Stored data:
####################

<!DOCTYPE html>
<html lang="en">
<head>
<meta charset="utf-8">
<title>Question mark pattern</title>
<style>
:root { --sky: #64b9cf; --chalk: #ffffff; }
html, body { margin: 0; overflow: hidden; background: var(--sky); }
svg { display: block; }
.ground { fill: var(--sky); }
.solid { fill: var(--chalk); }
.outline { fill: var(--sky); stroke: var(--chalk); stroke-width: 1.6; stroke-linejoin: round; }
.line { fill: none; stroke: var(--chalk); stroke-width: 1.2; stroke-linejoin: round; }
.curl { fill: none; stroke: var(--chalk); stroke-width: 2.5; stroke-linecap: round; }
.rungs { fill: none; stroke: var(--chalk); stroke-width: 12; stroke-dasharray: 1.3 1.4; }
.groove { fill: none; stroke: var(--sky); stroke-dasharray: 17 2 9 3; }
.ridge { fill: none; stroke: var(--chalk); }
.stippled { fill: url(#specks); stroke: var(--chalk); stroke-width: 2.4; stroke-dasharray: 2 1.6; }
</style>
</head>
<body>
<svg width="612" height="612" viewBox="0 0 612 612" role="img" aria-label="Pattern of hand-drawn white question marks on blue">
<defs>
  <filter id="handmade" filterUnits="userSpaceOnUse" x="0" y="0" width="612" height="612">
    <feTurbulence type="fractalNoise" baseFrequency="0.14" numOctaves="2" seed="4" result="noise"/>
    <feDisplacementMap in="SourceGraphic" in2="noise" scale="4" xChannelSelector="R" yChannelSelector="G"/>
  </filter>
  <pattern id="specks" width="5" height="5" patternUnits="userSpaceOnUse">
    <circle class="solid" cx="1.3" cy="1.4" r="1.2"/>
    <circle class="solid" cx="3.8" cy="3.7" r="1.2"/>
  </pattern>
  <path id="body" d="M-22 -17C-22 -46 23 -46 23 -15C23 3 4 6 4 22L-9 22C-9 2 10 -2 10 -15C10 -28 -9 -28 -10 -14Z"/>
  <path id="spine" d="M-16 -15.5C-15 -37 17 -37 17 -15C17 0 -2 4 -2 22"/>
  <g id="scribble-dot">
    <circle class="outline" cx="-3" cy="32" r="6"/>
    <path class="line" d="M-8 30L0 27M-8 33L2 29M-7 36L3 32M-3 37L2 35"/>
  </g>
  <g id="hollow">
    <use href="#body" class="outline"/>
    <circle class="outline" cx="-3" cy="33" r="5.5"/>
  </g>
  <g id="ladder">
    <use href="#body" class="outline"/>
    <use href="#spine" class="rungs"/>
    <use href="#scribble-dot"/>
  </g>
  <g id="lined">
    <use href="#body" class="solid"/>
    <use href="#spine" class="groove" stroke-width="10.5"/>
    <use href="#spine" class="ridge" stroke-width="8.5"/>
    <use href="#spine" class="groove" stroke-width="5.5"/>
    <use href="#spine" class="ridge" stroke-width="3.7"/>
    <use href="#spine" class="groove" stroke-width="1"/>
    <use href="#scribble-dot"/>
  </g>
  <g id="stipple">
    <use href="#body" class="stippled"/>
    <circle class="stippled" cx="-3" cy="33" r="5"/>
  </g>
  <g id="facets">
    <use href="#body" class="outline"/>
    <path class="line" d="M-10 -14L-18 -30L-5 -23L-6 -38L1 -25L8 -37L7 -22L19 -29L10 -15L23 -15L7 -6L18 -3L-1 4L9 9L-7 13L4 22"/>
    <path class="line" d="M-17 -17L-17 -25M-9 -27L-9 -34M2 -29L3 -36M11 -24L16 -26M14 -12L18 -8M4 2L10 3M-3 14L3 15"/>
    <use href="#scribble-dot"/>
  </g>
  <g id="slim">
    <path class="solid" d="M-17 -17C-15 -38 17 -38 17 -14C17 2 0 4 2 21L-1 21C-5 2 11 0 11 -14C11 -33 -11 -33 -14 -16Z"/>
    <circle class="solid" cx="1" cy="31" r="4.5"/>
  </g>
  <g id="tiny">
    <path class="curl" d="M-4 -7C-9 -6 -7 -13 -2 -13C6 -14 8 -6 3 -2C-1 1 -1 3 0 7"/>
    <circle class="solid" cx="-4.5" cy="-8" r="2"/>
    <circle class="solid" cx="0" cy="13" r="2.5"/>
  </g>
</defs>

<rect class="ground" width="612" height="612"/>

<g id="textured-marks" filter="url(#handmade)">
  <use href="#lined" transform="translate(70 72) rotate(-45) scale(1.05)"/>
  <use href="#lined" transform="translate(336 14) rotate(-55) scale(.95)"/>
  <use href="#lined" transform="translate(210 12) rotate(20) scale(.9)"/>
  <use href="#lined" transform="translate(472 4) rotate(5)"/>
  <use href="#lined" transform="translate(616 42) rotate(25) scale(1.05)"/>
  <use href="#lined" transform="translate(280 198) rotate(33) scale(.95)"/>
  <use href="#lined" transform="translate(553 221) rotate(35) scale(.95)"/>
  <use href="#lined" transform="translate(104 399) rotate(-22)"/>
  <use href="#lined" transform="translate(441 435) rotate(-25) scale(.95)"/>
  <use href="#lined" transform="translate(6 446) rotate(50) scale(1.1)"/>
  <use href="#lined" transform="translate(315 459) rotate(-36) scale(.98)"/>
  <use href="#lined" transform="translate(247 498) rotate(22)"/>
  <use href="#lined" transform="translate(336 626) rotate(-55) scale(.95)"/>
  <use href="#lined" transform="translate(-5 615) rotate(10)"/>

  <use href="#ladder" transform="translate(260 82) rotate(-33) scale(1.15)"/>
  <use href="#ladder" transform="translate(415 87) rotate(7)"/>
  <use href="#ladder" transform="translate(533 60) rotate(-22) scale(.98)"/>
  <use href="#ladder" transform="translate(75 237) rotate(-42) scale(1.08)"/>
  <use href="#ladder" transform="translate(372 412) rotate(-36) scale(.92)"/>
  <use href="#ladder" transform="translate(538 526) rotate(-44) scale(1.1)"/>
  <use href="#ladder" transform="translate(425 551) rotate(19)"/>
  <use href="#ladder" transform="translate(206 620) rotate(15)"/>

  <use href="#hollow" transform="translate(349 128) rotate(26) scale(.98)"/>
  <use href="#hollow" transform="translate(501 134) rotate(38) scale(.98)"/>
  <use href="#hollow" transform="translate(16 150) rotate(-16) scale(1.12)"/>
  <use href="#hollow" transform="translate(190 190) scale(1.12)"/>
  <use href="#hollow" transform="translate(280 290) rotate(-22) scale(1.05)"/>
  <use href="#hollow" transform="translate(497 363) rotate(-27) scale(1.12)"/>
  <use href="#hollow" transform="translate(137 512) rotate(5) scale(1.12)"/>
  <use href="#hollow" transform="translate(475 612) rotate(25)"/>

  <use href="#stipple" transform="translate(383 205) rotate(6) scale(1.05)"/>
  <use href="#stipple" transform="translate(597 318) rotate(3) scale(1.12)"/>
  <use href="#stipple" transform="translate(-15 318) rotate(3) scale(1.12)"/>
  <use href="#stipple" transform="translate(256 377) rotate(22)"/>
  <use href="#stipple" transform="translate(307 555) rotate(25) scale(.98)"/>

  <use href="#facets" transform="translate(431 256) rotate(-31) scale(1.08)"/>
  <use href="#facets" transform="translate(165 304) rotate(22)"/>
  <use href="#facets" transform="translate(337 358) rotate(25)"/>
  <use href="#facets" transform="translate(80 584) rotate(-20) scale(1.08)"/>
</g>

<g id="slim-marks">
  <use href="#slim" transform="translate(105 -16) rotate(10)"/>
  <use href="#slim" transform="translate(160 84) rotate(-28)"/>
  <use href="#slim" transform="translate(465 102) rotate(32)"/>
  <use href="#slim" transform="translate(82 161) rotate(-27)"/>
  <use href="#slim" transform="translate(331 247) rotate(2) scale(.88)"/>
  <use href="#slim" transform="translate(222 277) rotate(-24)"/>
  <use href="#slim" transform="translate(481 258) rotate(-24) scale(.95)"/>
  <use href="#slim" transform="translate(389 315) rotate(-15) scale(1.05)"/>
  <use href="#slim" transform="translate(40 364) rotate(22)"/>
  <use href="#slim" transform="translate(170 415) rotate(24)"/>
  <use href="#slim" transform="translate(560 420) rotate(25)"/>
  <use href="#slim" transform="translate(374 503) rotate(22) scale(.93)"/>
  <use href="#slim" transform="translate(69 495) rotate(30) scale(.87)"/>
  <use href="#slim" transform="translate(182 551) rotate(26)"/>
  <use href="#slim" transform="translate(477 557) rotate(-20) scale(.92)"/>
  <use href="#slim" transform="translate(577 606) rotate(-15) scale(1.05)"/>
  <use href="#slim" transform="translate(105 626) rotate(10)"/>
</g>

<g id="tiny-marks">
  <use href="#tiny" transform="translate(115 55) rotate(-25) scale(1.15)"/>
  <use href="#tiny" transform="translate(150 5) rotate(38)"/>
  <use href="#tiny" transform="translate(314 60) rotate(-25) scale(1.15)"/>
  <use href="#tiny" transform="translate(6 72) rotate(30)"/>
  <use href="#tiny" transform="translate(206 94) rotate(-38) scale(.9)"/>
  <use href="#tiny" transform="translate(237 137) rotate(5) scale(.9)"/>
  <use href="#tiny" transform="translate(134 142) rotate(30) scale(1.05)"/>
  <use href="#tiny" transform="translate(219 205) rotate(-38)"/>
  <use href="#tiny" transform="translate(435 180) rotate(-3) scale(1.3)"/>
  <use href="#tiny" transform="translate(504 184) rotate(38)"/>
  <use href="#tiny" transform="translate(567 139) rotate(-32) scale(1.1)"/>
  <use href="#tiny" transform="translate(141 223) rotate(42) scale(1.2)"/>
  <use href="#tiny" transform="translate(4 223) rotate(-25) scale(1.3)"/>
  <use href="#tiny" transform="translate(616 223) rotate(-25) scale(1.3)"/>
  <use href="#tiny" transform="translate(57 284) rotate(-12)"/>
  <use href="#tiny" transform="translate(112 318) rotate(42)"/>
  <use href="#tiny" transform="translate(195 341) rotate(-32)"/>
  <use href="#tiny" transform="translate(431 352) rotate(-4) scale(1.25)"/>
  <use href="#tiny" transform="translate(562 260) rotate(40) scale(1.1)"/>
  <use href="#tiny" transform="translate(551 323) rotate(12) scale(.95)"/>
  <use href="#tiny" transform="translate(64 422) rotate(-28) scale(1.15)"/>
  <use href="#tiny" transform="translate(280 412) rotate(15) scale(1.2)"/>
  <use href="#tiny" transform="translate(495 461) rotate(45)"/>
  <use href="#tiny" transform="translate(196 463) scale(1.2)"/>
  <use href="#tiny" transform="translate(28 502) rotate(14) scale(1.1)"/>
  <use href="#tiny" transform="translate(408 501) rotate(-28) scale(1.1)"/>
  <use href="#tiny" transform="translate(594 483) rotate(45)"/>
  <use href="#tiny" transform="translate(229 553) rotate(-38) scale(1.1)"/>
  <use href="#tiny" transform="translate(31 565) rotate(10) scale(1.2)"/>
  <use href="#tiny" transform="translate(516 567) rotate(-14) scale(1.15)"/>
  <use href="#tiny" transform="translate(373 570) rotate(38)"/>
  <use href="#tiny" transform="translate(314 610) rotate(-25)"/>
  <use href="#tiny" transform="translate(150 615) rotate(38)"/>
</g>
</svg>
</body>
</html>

####################

Requirement » Find the string "html" in the data. Report each line it appears in.

Finished exercise »
<!DOCTYPE html>
<html lang="en">
html, body { margin: 0; overflow: hidden; background: var(--sky); }
</html>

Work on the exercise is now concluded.